Task to complete → Search the listing below for the string "across" and show each line that contains it.

Source material →
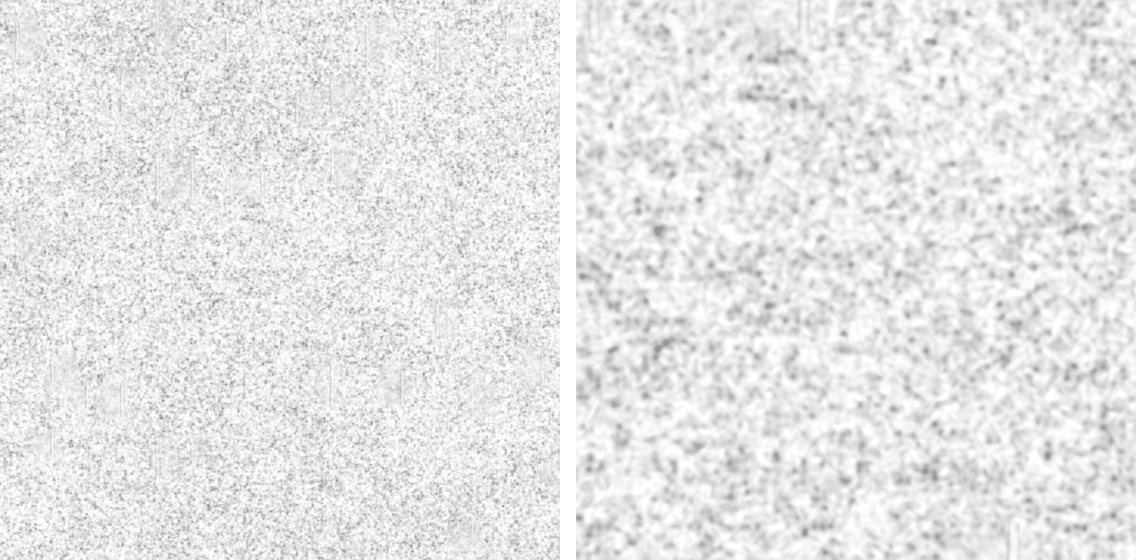
Left: the whole. Right: its middle third, enlarged.
Give the GLSL for this texture, as a Shadertoy shader.

```glsl
// Pale speckled plaster: a sum of randomly turned light strokes and dark flecks,
// clouded by soft noise, with rubbed patches beside faint vertical ridges.
// The summed field is near normal and a curve turns it into a grey tone.

const float GRAIN_CELLS = 180.0;            // grain cells across the canvas
const int   GRAINS_PER_CELL = 3;
const vec2  STROKE_SIZE = vec2(0.46, 0.20); // light stroke spread, in cells
const vec2  FLECK_SIZE  = vec2(0.32, 0.29); // dark fleck spread, in cells
const float GRAIN_GAIN = 1.34;
const float CLOUD_GAIN = 0.32;
const vec2  RIDGE_GRID = vec2(16.0, 8.0);   // columns and rows of ridge sites
const float RIDGE_CHANCE = 0.17;
const float RIDGE_WIDTH = 0.0017;
const float PATCH_CALM = 0.62;              // grain removed inside a patch
const float MID_TONE = 0.911;
const float TONE_SLOPE = 0.066;
const float TONE_BEND = 0.011;

vec3 hash3(vec2 p) {
    vec3 q = fract(p.xyx * vec3(0.1031, 0.1030, 0.0973));
    q += dot(q, q.yxz + 33.33);
    return fract((q.xxy + q.yzz) * q.zyx);
}

// Smooth value noise from -1 to 1
float noise(vec2 p) {
    vec2 i = floor(p), f = fract(p);
    f = f * f * (3.0 - 2.0 * f);
    float low  = mix(hash3(i).x, hash3(i + vec2(1, 0)).x, f.x);
    float high = mix(hash3(i + vec2(0, 1)).x, hash3(i + vec2(1, 1)).x, f.x);
    return 2.0 * mix(low, high, f.y) - 1.0;
}

// Light strokes count up, dark flecks count down; the mean is zero
float grain(vec2 p) {
    vec2 cell = floor(p);
    float sum = 0.0;
    for (int y = -1; y <= 1; y++)
    for (int x = -1; x <= 1; x++)
    for (int k = 0; k < GRAINS_PER_CELL; k++) {
        vec2 id = cell + vec2(x, y);
        vec3 place = hash3(id + 311.0 * float(k) + 17.0);
        vec3 kind = hash3(id + 173.0 * float(k) + 1509.0);
        vec2 d = p - id - mix(vec2(0.15), vec2(0.85), place.xy);
        float angle = 3.14159 * place.z;
        vec2 axis = vec2(cos(angle), sin(angle));
        bool light = kind.x < 0.5;
        vec2 r = vec2(dot(d, axis), dot(d, vec2(-axis.y, axis.x)));
        r /= light ? STROKE_SIZE : FLECK_SIZE;
        float weight = mix(0.5, 1.0, kind.y) * exp(-0.5 * dot(r, r));
        sum += light ? weight : -weight;
    }
    return sum;
}

// x: ridge relief, y: ridge cover, z: rubbed patch cover, w: patch tone
vec4 ridges(vec2 p) {
    vec4 result = vec4(0.0);
    vec2 cell = floor(p * RIDGE_GRID);
    vec2 ragged = 0.012 * vec2(noise(p * 55.0), noise(p * 55.0 + 91.0))
                + 0.008 * vec2(noise(p * 130.0), noise(p * 130.0 + 37.0));
    for (int y = -1; y <= 1; y++)
    for (int x = -1; x <= 1; x++) {
        vec2 id = cell + vec2(x, y);
        vec3 h = hash3(id + 733.0);
        if (h.x > RIDGE_CHANCE) continue;
        vec3 g = hash3(id + 2087.0);
        vec2 d = p - (id + vec2(0.5, 0.25 + 0.5 * h.y)) / RIDGE_GRID;
        float halfLength = mix(0.022, 0.052, h.z);

        // Beaded light crest between two grey flanks
        float across = (d.x + 0.0007 * noise(p * 90.0)) / RIDGE_WIDTH;
        float ends = 1.0 - smoothstep(halfLength * 0.75, halfLength, abs(d.y));
        float crest = exp(-across * across);
        float flank = exp(-pow(abs(across) - 1.7, 2.0) * 1.5);
        float cover = ends * mix(0.35, 0.85, g.x);
        result.x += cover * (1.2 * crest - (across < 0.0 ? 1.7 : 0.9) * flank);
        result.y = max(result.y, cover * max(crest, flank));

        // Ragged smooth patch to one side
        float side = g.y < 0.5 ? -0.018 : 0.018;
        vec2 e = (d + ragged - vec2(side, 0.0)) / vec2(0.032, halfLength + 0.012);
        float rubbed = (1.0 - smoothstep(0.45, 1.15, length(e))) * mix(0.5, 1.0, g.z);
        result.z = max(result.z, rubbed);
        result.w += rubbed * mix(-0.5, 0.3, g.x);
    }
    return result;
}

void mainImage(out vec4 fragColor, in vec2 fragCoord) {
    vec2 p = fragCoord / iResolution.y;

    // Soft clouds, from wide drifts down to small clumps
    float cloud = noise(p * 13.0) + noise(p * 34.0 + 51.0) + noise(p * 78.0 + 23.0);
    float smear = noise(p * 95.0 + 7.0) + 0.8 * noise(p * 210.0 + 3.0);

    // Grain calms inside the patches, where smears replace it
    vec4 ridge = ridges(p);
    float field = GRAIN_GAIN * grain(p * GRAIN_CELLS) * (1.0 - PATCH_CALM * ridge.z);
    field += CLOUD_GAIN * cloud + ridge.z * 0.6 * smear + ridge.w;
    field = field * (1.0 - 0.7 * ridge.y) + ridge.x;

    // Bend the field so lights gather near white and darks trail off
    field = clamp(field, -3.2, 3.0);
    float tone = MID_TONE + TONE_SLOPE * field - TONE_BEND * field * field;
    fragColor = vec4(vec3(clamp(tone, 0.0, 1.0)), 1.0);
}
```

Solved exercise →
const float GRAIN_CELLS = 180.0;            // grain cells across the canvas
        float across = (d.x + 0.0007 * noise(p * 90.0)) / RIDGE_WIDTH;
        float crest = exp(-across * across);
        float flank = exp(-pow(abs(across) - 1.7, 2.0) * 1.5);
        result.x += cover * (1.2 * crest - (across < 0.0 ? 1.7 : 0.9) * flank);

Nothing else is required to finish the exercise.